This section of the store was all about incorporating office supplies. My piece de resistance was a digital clock made from pencils! My inspiration came from pin art (i.e. those blocks of pins that you push to take the shape of your hand—everyone played with one as a kid.) So to create my “pin art” clock I used the mini golf pencils as the base, then had full length pencils pop out to create the time.
It took about a week to make the whole thing. First I had to make a grid and mark where I should drill holes for the pencils. Then, I had to drill 2100 holes (my arm was exhausted at the end). I glued the pencils into the holes and mounted it on the wall…

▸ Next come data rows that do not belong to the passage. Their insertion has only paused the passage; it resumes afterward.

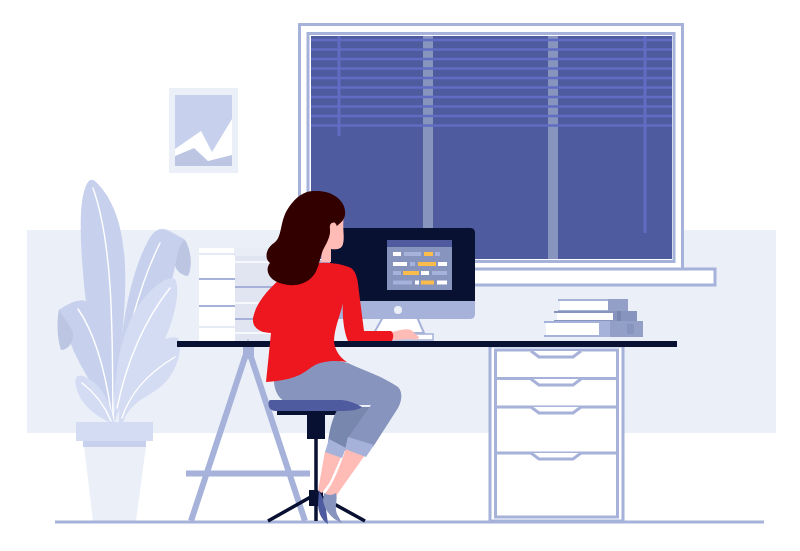
<!DOCTYPE html>
<html lang="en">
<head>
<meta charset="utf-8">
<title>Working at the desk</title>
<style>
:root {
  --white: #fff;
  --wall: #eaeff8;
  --line: #a6b2d9;
  --pale: #c7d1ed;
  --leaf: #d4dcf4;
  --leaf-shade: #bcc6e3;
  --steel: #8794bd;
  --steel-dark: #7887ae;
  --night: #4f5b9f;
  --slat: #606dc3;
  --navy: #091133;
  --red: #ee171f;
  --skin: #ffbcb7;
  --hair: #330000;
  --amber: #fbbc4b;
}
html, body { margin: 0; background: var(--white); overflow: hidden; }
svg { display: block; width: 800px; height: 551px; }
.white { fill: var(--white); }
.wall { fill: var(--wall); }
.line-fill { fill: var(--line); }
.pale { fill: var(--pale); }
.leaf { fill: var(--leaf); }
.leaf-shade { fill: var(--leaf-shade); }
.steel { fill: var(--steel); }
.steel-dark { fill: var(--steel-dark); }
.night { fill: var(--night); }
.navy { fill: var(--navy); }
.red { fill: var(--red); }
.skin { fill: var(--skin); }
.hair { fill: var(--hair); }
.amber { fill: var(--amber); }
.outline { fill: none; stroke: var(--line); stroke-width: 3; }
.boxed { fill: var(--white); stroke: var(--line); stroke-width: 3; }
.slats { fill: none; stroke: var(--slat); stroke-width: 2.4; }
.cord { stroke: var(--slat); stroke-width: 3; }
.vein { fill: none; stroke: var(--white); stroke-width: 1.4; stroke-linecap: round; }
.trestle { fill: none; stroke: var(--line); stroke-width: 6; }
.code { stroke-width: 4; fill: none; }
</style>
</head>
<body>
<svg viewBox="0 0 800 551" role="img" aria-label="A woman writes code at a desk by a window at night">
  <defs>
    <g id="drawer-handle">
      <path class="boxed" d="M531 0L539 6H573L581 0"/>
    </g>
  </defs>

  <rect class="white" width="800" height="551"/>
  <rect class="wall" x="27" y="230" width="749" height="203"/>

  <g id="window">
    <rect class="boxed" x="299.500" y="24.500" width="383" height="250"/>
    <rect class="boxed" x="308" y="33.500" width="366" height="228"/>
    <rect class="night" x="311" y="36" width="361" height="223"/>
    <path class="steel" d="M423 36h10v223h-10zM548 36h10v223h-10z"/>
    <path class="slats" d="M311 40H672M311 49.500H672M311 59H672M311 68.500H672M311 78H672M311 87.500H672M311 97H672M311 106.500H672M311 116H672M311 125.500H672"/>
    <path class="cord" d="M339 36V136M645 36V233"/>
    <rect class="boxed" x="267" y="269" width="448" height="16"/>
  </g>

  <g id="wall-frame">
    <rect class="wall" x="169" y="88" width="69" height="85"/>
    <rect class="pale" x="175" y="95" width="57" height="71"/>
    <path class="leaf-shade" d="M175 156L194 148L208 161L232 155V166H175Z"/>
    <path class="white" d="M175 149L201 131L212 152L232 119V155L208 161L194 148L175 156Z"/>
  </g>

  <g id="plant">
    <path class="leaf" d="M115 422C117 370 128 273 153 235C158 227 164 228 170 231L184 239C177 252 175 266 171 278C154 324 126 358 115 422Z"/>
    <path class="leaf-shade" d="M171 233L185 240C191 250 193 266 188 276C179 275 173 267 174 257C175 248 178 241 171 233Z"/>
    <path class="pale" d="M114 422C118 360 124 285 148 241C154 229 161 227 170 232L185 240C174 248 178 270 168 289C149 325 121 365 114 422Z"/>
    <path class="vein" d="M115 410C122 350 139 285 160 243"/>
    <path class="pale" d="M112 422C89 366 75 230 83 196C86 182 90 176 96 182C120 205 127 246 125 295C123 345 115 380 112 422Z"/>
    <path class="vein" d="M113 420C112 350 115 250 93 188"/>
    <path class="pale" d="M112 422C102 395 72 361 65 324C62 314 59 312 59 310C70 302 84 297 88 303C110 330 113 370 112 422Z"/>
    <path class="leaf-shade" d="M59 309C56 325 58 341 61 350C68 350 73 343 73 334C72 326 64 320 59 309Z"/>
    <path class="vein" d="M111 411C105 370 96 335 78 309"/>
    <path class="leaf" d="M115 422C112 385 119 331 141 302C153 286 168 275 175 279C181 288 175 320 162 345C148 370 124 390 115 422Z"/>
    <path class="vein" d="M117 408C126 365 143 322 170 288"/>
    <path class="leaf" d="M119 422C119 396 125 370 142 354C154 343 170 335 178 338C183 345 179 364 169 378C155 397 132 397 123 422Z"/>
    <path class="vein" d="M122 418C130 393 148 373 175 357"/>
    <path class="leaf" d="M109 422C92 414 79 402 76 386C74 378 77 374 83 376C101 383 110 401 114 422Z"/>
    <path class="vein" d="M111 421C104 404 94 392 82 383"/>
    <path class="wall" d="M84 446H146L136 521H93Z"/>
    <rect class="pale" x="83" y="440" width="63" height="7"/>
    <rect class="leaf" x="76" y="422" width="77" height="19"/>
  </g>

  <g id="paper-stacks">
    <path class="white" d="M199 248h36v93h-36z"/>
    <path fill="#e1e5f1" d="M235 255h50v86h-50z"/>
    <path fill="#e9edf6" d="M234 248h50v8h-50z"/>
    <path d="M199 279H235M199 306H235M235 287H285M235 319H285" fill="none" stroke="#a6b2d9" stroke-width="2"/>
    <path d="M199 254H235M199 327H235" fill="none" stroke="#dde3f2" stroke-width="1.500"/>
    <path class="vein" d="M235 262H285M235 303H285M235 333H285"/>
  </g>

  <g id="books">
    <rect class="white" x="560" y="300" width="49" height="10"/>
    <path class="line-fill" d="M558 299H628V312H558V310H608V301H558Z"/>
    <rect fill="#939fc6" x="608" y="299" width="20" height="13"/>
    <rect class="white" x="557" y="313" width="57" height="7"/>
    <path class="steel" d="M554 311H637V322H554V320H613V313H554Z"/>
    <path class="steel-dark" d="M617 311h4v11h-4z"/>
    <rect class="white" x="546" y="323" width="54" height="12"/>
    <path class="line-fill" d="M544 321H643V337H544V335H599V323H544Z"/>
    <path fill="#939fc6" d="M610 321h33v16h-33z"/>
    <path class="steel" d="M627 324h7v10h-7z"/>
  </g>

  <g id="drawers">
    <rect class="boxed" x="490" y="346" width="133" height="175"/>
    <rect class="boxed" x="495.500" y="350" width="122" height="167"/>
    <path class="outline" d="M495 378.500H618M495 407H618M495 453H618"/>
    <use href="#drawer-handle" y="351"/>
    <use href="#drawer-handle" y="379"/>
    <use href="#drawer-handle" y="407"/>
    <use href="#drawer-handle" y="453"/>
  </g>

  <g id="trestle">
    <path class="trestle" d="M191 521L248 348L305 521M186 473.500H310"/>
    <path class="line-fill" d="M243 347h11v12h-11z"/>
  </g>
  <path d="M55 522H764" stroke="#a6b2d9" stroke-width="3"/>

  <g id="computer">
    <path d="M383 317L374 333H424L417 317" class="boxed" style="stroke-width:2"/>
    <path class="navy" d="M330 228H470Q475 228 475 233V302H330Z"/>
    <path class="line-fill" d="M330 301H475V314Q475 319 470 319H330Z"/>
    <circle class="wall" cx="398" cy="310" r="4"/>
    <rect class="steel" x="387" y="240" width="65" height="50"/>
    <rect class="night" x="387" y="240" width="65" height="7"/>
    <path class="code" stroke="#fff" d="M393 254h8M393 264h14M438 264h9M421 273h8M415 282.500h4M437 282.500h10"/>
    <path class="code" stroke="#a6b2d9" d="M404 254h17M435 254h5M410 264h5M393 273h8M432 273h15M393 282.500h19"/>
    <path class="code" stroke="#fbbc4b" d="M424 254h9M418 264h18M403 273h16M421 282.500h13"/>
  </g>

  <rect class="boxed" x="358" y="334" width="75" height="6" style="stroke-width:1.500"/>
  <rect id="desktop" class="navy" x="177" y="341" width="500" height="6"/>

  <g id="stool">
    <path d="M316 436V521M268 521L316 494L365 521" fill="none" stroke="#091133" stroke-width="3.500"/>
    <path class="navy" d="M277 409h63v6h-63zM307 412h18v27h-18zM309 490h14v16h-14z"/>
  </g>

  <g id="woman">
    <g id="legs">
      <path class="skin" d="M325 451L342 455L330 482L322 493L318 491Z"/>
      <path class="night" d="M319 490C322 498 326 502 326 509L328 524C321 520 318 511 318 504Z"/>
      <path class="steel-dark" d="M339 407H371L346 451L328 443C329 430 333 416 339 407Z"/>
      <path class="line-fill" d="M329 439L346 448L342 458L325 452Z"/>
      <path class="skin" d="M346 448L365 455L336 496L324 495C334 483 340 466 346 448Z"/>
      <path class="steel" d="M324 493Q330 497 336 493C338 501 334 506 337 514L342 523C331 519 324 509 323 500Z"/>
      <path class="steel" d="M274 380C289 362 318 355 348 363C365 371 384 377 398 387C403 392 402 401 398 408L373 447L347 439L371 405H296C281 404 274 393 274 380Z"/>
      <path class="line-fill" d="M348 437L374 445L366 457L345 449Z"/>
    </g>
    <path class="night" d="M270 400H342C350 401 357 404 362 407C358 410 351 411 341 411H275C268 411 267 402 270 400Z"/>
    <g id="hand">
      <path class="skin" d="M391 332C398 331 406 328 411 330L419 337C419 340 414 340 410 339L390 340Z"/>
    </g>
    <path class="red" d="M266 382L271 333C259 333 252 327 253 318C256 302 270 287 287 273C302 261 333 260 351 268C357 272 358 282 359 292L364 331H391Q395 334 392 341H348C344 332 342 316 343 303C340 316 334 329 334 342C335 350 340 358 347 362C333 360 319 361 309 369C298 378 283 381 266 382Z"/>
    <path class="skin" d="M321 262L323 228C328 213 339 210 344 215C342 228 345 236 343 244C342 249 336 250 331 249V262Z"/>
    <path class="hair" d="M314 191C335 190 347 203 345 215C344 221 340 223 336 227C333 220 329 223 330 229C331 236 326 244 323 250C319 260 319 269 313 276C304 287 288 287 277 282C268 278 265 269 270 263C264 259 266 248 274 243C283 237 279 221 289 207C296 197 304 191 314 191Z"/>
    <path class="skin" d="M330 230C330 221 336 220 337 227C337 233 333 237 331 233Z"/>
  </g>
</svg>
</body>
</html>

After I hung it the numbers weren’t “popping” as much as I wanted them to, so I bought pink eraser toppers and dipped them in white paint.
The direction for this section of the store was all about creating a lush, green environment for home products. I covered three walls with preserved green moss. To protect the walls, I screwed big cardboard sheets to the wall then glued the moss to the cardboard.

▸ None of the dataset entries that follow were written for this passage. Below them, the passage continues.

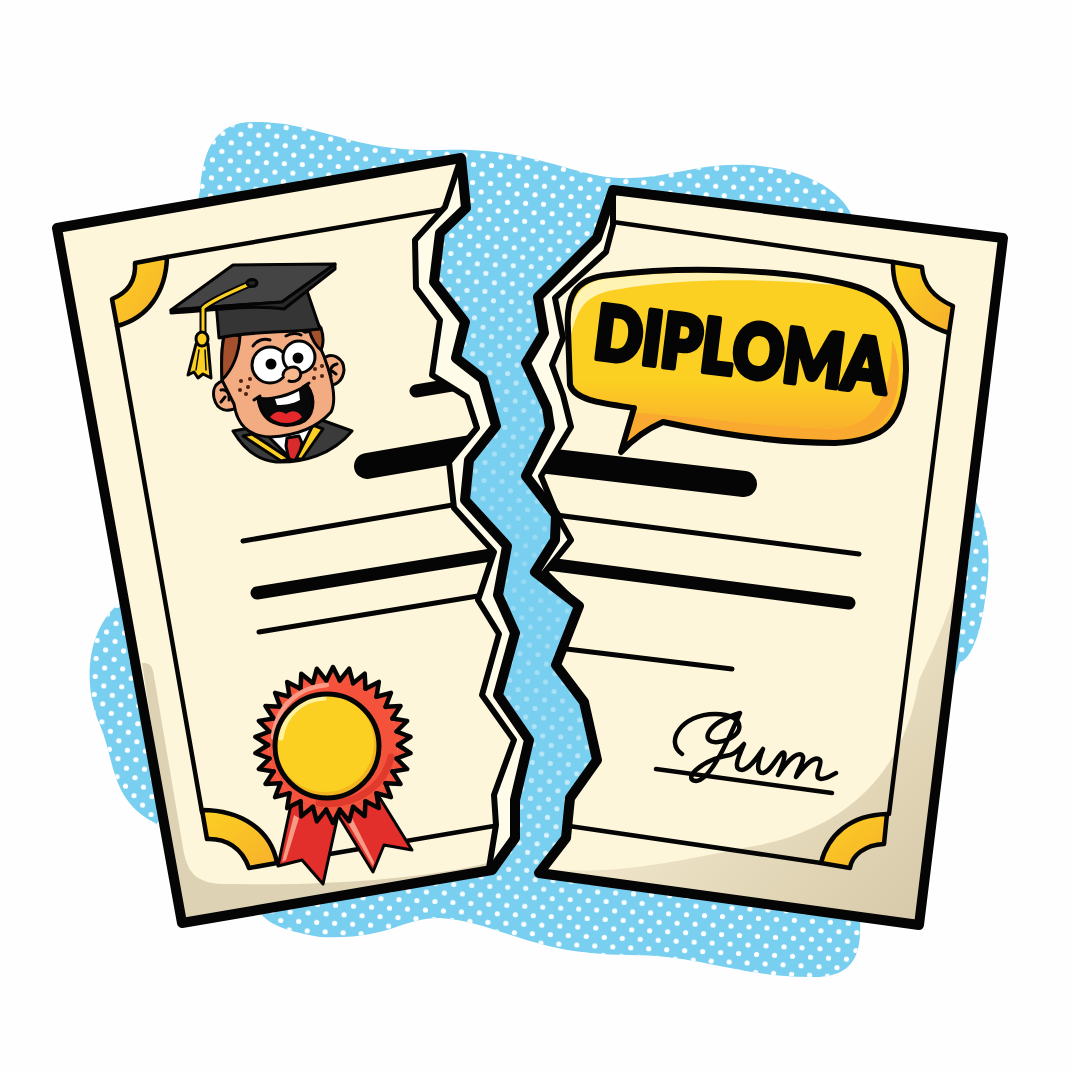
<!DOCTYPE html>
<html lang="en">
<head>
<meta charset="utf-8">
<title>Torn diploma</title>
<style>
:root{--ink:#050505;--paper:#fdf6da;--edge:#fffbe9;--shade:#ded2b4;--sky:#79cff0;--gold:#fcd022;--amber:#f9a92f;--red:#f4523b;--ribbon:#e22f2b;--skin:#f3ab82;--hair:#a5502c;--cap:#353535}
html,body{margin:0;background:#fefefe;overflow:hidden}
svg{display:block;width:1072px;height:1072px}
.line{fill:none;stroke:var(--ink);stroke-linecap:round;stroke-linejoin:round}
.outline{stroke-width:10}
.tear{stroke-width:6}
.border{stroke-width:4.5}
.rule{stroke-width:5}
.bar{stroke-width:13}
.heavy{stroke-width:26}
.paper{fill:var(--paper)}
.edge{fill:var(--edge)}
.shade{fill:var(--shade)}
.gold{fill:var(--gold)}
.corner{stroke:var(--ink);stroke-width:4.5;stroke-linejoin:round}
.detail{stroke:var(--ink);stroke-width:3;stroke-linejoin:round;stroke-linecap:round}
.title{font:900 75px Lato,"Open Sans",sans-serif;fill:var(--ink);stroke:var(--ink);stroke-width:5;stroke-linejoin:round}
</style>
</head>
<body>
<svg viewBox="0 0 1072 1072" role="img" aria-label="Diploma torn in two halves">
<defs>
<pattern id="dots" width="18" height="18" patternUnits="userSpaceOnUse" patternTransform="rotate(3)">
<circle cx="4.5" cy="4.5" r="2.6" fill="#fff"/><circle cx="13.5" cy="13.5" r="2.6" fill="#fff"/>
</pattern>
<radialGradient id="fade" gradientUnits="userSpaceOnUse" cx="535" cy="570" r="400">
<stop offset="0" stop-color="#333"/><stop offset=".4" stop-color="#666"/><stop offset=".9" stop-color="#fff"/>
</radialGradient>
<mask id="dot-fade"><rect width="1072" height="1072" fill="url(#fade)"/></mask>
<linearGradient id="bubble-fill" x1="0" y1="0" x2="0" y2="1">
<stop offset=".6" stop-color="#fcd022"/><stop offset=".95" stop-color="#f9a92f"/>
</linearGradient>
<linearGradient id="corner-fill" x1="0" y1="0" x2="1" y2="1">
<stop offset="0" stop-color="#fcd022"/><stop offset="1" stop-color="#f7b02c"/>
</linearGradient>
<linearGradient id="shade-fill" x1="0" y1="0" x2="1" y2="1">
<stop offset=".45" stop-color="#f1e7cb"/><stop offset="1" stop-color="#d3c5a4"/>
</linearGradient>
<path id="blob" d="M200 190C203 150 215 121 255 122C320 122 350 152 440 150C530 146 570 176 620 178C670 180 700 160 760 166C820 172 850 200 855 225L975 500C992 530 990 570 985 600C980 640 968 661 960 662L860 920C862 960 850 978 810 977C740 977 700 955 630 955C530 955 500 922 440 918C400 918 390 940 320 937C290 932 270 925 262 915L155 823C110 800 115 760 100 725C80 680 90 625 120 603Z"/>
<path id="left-half" d="M57 228L461 158L466 208L440 233L434 282L465 322L456 358L483 379L496 426L469 460L465 500L507 546L498 595L515 633L498 695L529 740L515 800V838L492 870L182 923Z"/>
<path id="left-face" d="M57 228L461 158L445 207L415 240L416 288L440 320L432 375L467 397L477 428L449 462L454 508L494 552L478 600L499 634L482 695L514 740L494 795L496 825L489 868L182 923Z"/>
<path id="right-half" d="M613 190L1003 238L919 925L539 873L566 838L570 798L597 760L584 702L556 665L579 606L535 572L555 540L556 515L526 476L550 428L547 408L526 363L544 333L538 297L597 238Z"/>
<path id="right-face" d="M613 190L1003 238L919 925L539 873L566 838L570 798L597 760L584 702L556 665L579 606L545 572L571 540L557 515L541 476L571 427L563 395L552 365L563 338L555 298L606 252L613 225Z"/>
<clipPath id="left-clip"><use href="#left-face"/></clipPath>
<clipPath id="right-clip"><use href="#right-face"/></clipPath>
<path id="tooth" d="M-6.8 -64.6L0 -78L6.8 -64.6"/>
<g id="teeth">
<use href="#tooth"/><use href="#tooth" transform="rotate(12)"/><use href="#tooth" transform="rotate(24)"/><use href="#tooth" transform="rotate(36)"/><use href="#tooth" transform="rotate(48)"/>
</g>
</defs>

<g id="backdrop">
<use href="#blob" fill="#79cff0"/>
<use href="#blob" fill="url(#dots)" mask="url(#dot-fade)"/>
</g>

<g id="left-page">
<use href="#left-half" class="edge"/>
<use href="#left-face" class="paper"/>
<path class="shade" d="M142 663C154 662 153 672 155 682L183 848C188 878 200 885 235 884C330 886 430 878 492 862L489 870L182 923Z"/>
<path class="line border" d="M167 257L440 210M117 326L202 812M277 863L494 826"/>
<path class="corner" fill="url(#corner-fill)" d="M135 263L167 257C166 292 148 318 117 326L112 299C129 292 136 279 135 263Z"/>
<path class="corner" fill="url(#corner-fill)" d="M202 810C241 810 271 830 277 863L249 868C242 848 226 838 207 839Z"/>
<g clip-path="url(#left-clip)">
<path class="line bar" d="M416 391L470 382"/>
<path class="line heavy" d="M367 466L500 443"/>
<path class="line rule" d="M243 541L470 502M259 632L490 594"/>
<path class="line bar" d="M257 593L510 552"/>
</g>
<path class="line tear" d="M461 158L445 207L415 240L416 288L440 320L432 375L467 397L477 428L449 462L454 508L494 552L478 600L499 634L482 695L514 740L494 795L496 825L489 868"/>
<use href="#left-half" class="line outline"/>
</g>

<g id="right-page">
<use href="#right-half" class="edge"/>
<use href="#right-face" class="paper"/>
<path fill="url(#shade-fill)" d="M971 500C968 570 945 625 919 680C905 770 850 826 760 845C680 860 620 876 542 869L919 925Z"/>
<path class="line border" d="M613 222L893 262M949 333L889 814M569 826L821 863"/>
<path class="corner" fill="url(#corner-fill)" d="M893 262L922 267C923 285 935 298 953 306L949 333C914 322 892 297 893 262Z"/>
<path class="corner" fill="url(#corner-fill)" d="M887 814L884 844C865 845 852 855 850 868L821 863C828 835 850 815 887 814Z"/>
<g clip-path="url(#right-clip)">
<path class="line heavy" d="M530 459L744 484"/>
<path class="line rule" d="M540 513L859 554M550 647L732 669"/>
<path class="line bar" d="M540 563L849 603"/>
</g>
<path class="line tear" d="M613 190V225L606 252L555 298L563 338L552 365L563 395L571 427L541 476L557 515L571 540L545 572L579 606"/>
<use href="#right-half" class="line outline"/>
</g>

<g id="speech-bubble">
<path fill="url(#bubble-fill)" d="M568 330C566 300 572 278 610 275C690 265 790 270 850 285C900 298 906 330 906 370C904 422 885 441 835 443C770 443 700 430 663 422C645 430 632 440 621 452L634 408C600 403 575 400 570 385Z"/>
<path fill="#fff3b3" d="M571 335C568 298 580 280 612 278C690 269 780 271 846 286C780 279 690 277 620 289C584 294 578 308 571 335Z"/>
<path fill="#f9a92f" d="M627 412C690 416 770 428 834 429C875 426 892 396 892 340C905 365 906 439 835 440C770 440 700 428 663 419L627 444L636 412Z"/>
<path class="line" stroke-width="6" d="M568 330C566 300 572 278 610 275C690 265 790 270 850 285C900 298 906 330 906 370C904 422 885 441 835 443C770 443 700 430 663 422C645 430 632 440 621 452L634 408C600 403 575 400 570 385Z"/>
<text class="title" x="592" y="358" transform="rotate(7 592 358)" textLength="295" lengthAdjust="spacingAndGlyphs">DIPLOMA</text>
</g>

<g id="signature" class="line" role="img" aria-label="Signature: Jum" stroke-width="4.5">
<path d="M656 769L832 793"/>
<path d="M682 754C664 742 682 714 715 714C748 714 746 738 718 742C700 744 704 724 740 713C729 738 711 780 696 781C682 780 700 760 730 755C737 753 742 746 744 744C736 762 734 770 742 770C750 769 758 756 763 749C757 764 756 773 763 773C770 772 777 757 782 753C787 750 784 762 778 775C788 760 797 752 802 755C806 759 798 769 796 777C806 764 815 755 820 760C823 764 812 778 821 779C827 779 832 775 836 773"/>
</g>

<g id="seal">
<path class="detail" stroke-width="4" fill="#e22f2b" d="M292 800L278 866L302 860L323 884L338 815Z"/>
<path class="detail" stroke-width="4" fill="#e22f2b" d="M338 815L373 872L384 845L412 850L378 795Z"/>
<path fill="#f79a83" d="M294 815L299 818L286 860L282 862ZM345 818L352 818L374 862L373 866Z"/>
<g transform="translate(333 745)" fill="#f4523b" stroke="#050505" stroke-width="4.5" stroke-linejoin="round" stroke-linecap="round">
<circle r="65" stroke="none"/>
<use href="#teeth"/><use href="#teeth" transform="rotate(60)"/><use href="#teeth" transform="rotate(120)"/><use href="#teeth" transform="rotate(180)"/><use href="#teeth" transform="rotate(240)"/><use href="#teeth" transform="rotate(300)"/>
<path stroke="#f99a86" fill="none" d="M-60 -8C-56 -40 -34 -58 -6 -60"/>
<path stroke="#e03a2c" stroke-width="7" fill="none" d="M58 12C50 44 20 62 -14 58"/>
</g>
<circle cx="327" cy="746" r="51" fill="#f2b51f"/>
<circle cx="325" cy="743" r="49" class="gold"/>
<path fill="none" stroke="#fff0a0" stroke-width="5" stroke-linecap="round" d="M281 738C284 715 302 699 324 698"/>
<circle class="line" cx="327" cy="746" r="52" stroke-width="5"/>
</g>

<g id="graduate" class="detail">
<path fill="#3b3b3b" d="M233 431L250 428L290 440L316 418L352 431C332 455 303 463 276 462C256 460 243 448 233 431Z"/>
<path fill="#fff" d="M266 434L316 424L304 448L290 458Z"/>
<path fill="#d92a2c" d="M287 438L299 436L302 443L298 460H289L286 446Z"/>
<path class="gold" d="M243 436L252 434L290 459L281 461ZM313 425L323 429L302 459L296 459Z"/>
<path fill="#f3ab82" d="M235 387C224 375 211 383 214 398C217 411 228 413 238 407ZM322 360C332 350 344 359 344 370C343 381 335 387 326 385Z"/>
<path fill="none" d="M221 390C227 389 230 394 229 400M225 397L221 402M337 364C331 365 329 371 331 376M332 371L336 374"/>
<path fill="#f3ab82" d="M222 380C222 358 221 345 225 332L306 320C318 340 324 355 328 368C334 387 336 402 331 412C315 430 290 436 270 437C247 436 237 424 234 404Z"/>
<path fill="#a5502c" d="M222 380C221 360 221 346 225 333L240 336C239 352 234 368 222 380ZM297 322L312 317L321 328C325 340 322 348 321 350C314 345 311 336 309 330C306 334 302 333 297 322Z"/>
<g fill="#fff"><circle cx="270" cy="365" r="18"/><circle cx="299" cy="357" r="16"/></g>
<circle cx="271" cy="364" r="4"/><circle cx="298" cy="358" r="4"/>
<path fill="none" d="M253 346C257 340 264 338 270 340M286 336C291 333 297 333 301 335"/>
<path fill="#f7b890" d="M283 375C284 367 296 364 300 371C303 379 295 383 289 381"/>
<path fill="#090909" d="M258 398C268 401 292 395 307 385C317 399 314 418 300 423C282 429 261 424 258 398Z"/>
<path fill="#fff" stroke="none" d="M275 399C283 398 292 395 299 391L300 400C293 404 285 405 277 405Z"/>
<path fill="#e5282b" stroke="none" d="M270 417C277 409 283 412 286 414C292 409 299 411 302 417C294 425 279 425 270 417Z"/>
<path fill="none" d="M254 400L260 396M303 387L309 383"/>
<g stroke="none" fill="#4d2010"><circle cx="241" cy="381" r="2"/><circle cx="248" cy="387" r="2"/><circle cx="240" cy="390" r="2"/><circle cx="250" cy="379" r="2"/><circle cx="246" cy="394" r="2"/><circle cx="315" cy="369" r="2"/><circle cx="322" cy="376" r="2"/><circle cx="314" cy="378" r="2"/><circle cx="322" cy="366" r="2"/></g>
<path fill="#353535" d="M215 290L219 338C246 331 286 333 320 329L304 282Z"/>
<path fill="#444" d="M171 310L233 265L335 264L282 302Z"/>
<path fill="#292929" d="M171 310L282 302L335 264L335 269L284 309C250 304 210 311 171 313Z"/>
<path fill="none" stroke-width="7" d="M252 283C233 291 212 300 203 308V337"/>
<path fill="none" stroke="#fcd022" d="M252 283C233 291 212 300 203 308V337"/>
<ellipse cx="252" cy="283" rx="5" ry="3.5" fill="#222"/>
<path class="gold" d="M196 344L188 375L194 372L198 378L203 374L211 378L208 344Z"/>
<path fill="none" stroke-width="1.5" d="M199 350L196 370M205 350L206 370"/>
<ellipse class="gold" cx="202" cy="339" rx="6" ry="7"/>
</g>
</svg>
</body>
</html>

To add visual interest and a kitschy feel, I added veins of fake plants, green balloons, and die-cut leaves to the moss walls.
For the cashwrap section of my store I wanted to do something really light, feminine, and colorful. Flying origami cranes fit the bill.
I’m not sure how many origami cranes I made in the end, but it took about a week to make them all and then a couple more days to hang each by an individual string from the ceiling. The shape of the installation echoes the shape of the wings on all of the cranes. And as you look from the tips to the center, the cranes increase in size.
Detail shot of the cranes.
The smallest cranes were made from traditional origami paper. I was able to purchase nicely colored and printed paper up to 1’ X 1’, but to get the colors and prints I wanted for the larger cranes I had to paint the paper myself. The largest crane in the middle was made from a 4’ x 4’ sheet of paper that I painted and stenciled. All the other cranes in this shot were hand painted as well.
I saw a wreath made from doilies and Christmas lights in Martha Stewart Living and thought it would be cute to adapt the technique and create one from foil cupcake wrappers.
My first set of windows ever! I created "bauble trees" made completely from ornaments, pinecones, die cuts, cupcake wrappers, and other trinkets. To achieve the effect, I strung colorful ropes 5" apart and attached the baubles to them in the shape of trees.
A shot of the trees from inside the store. I tried to make them look as good from the inside as they did from the outside, since customers could see them from the back. These windows were my first major project at Anthro, but they remain among the highlights of my time there.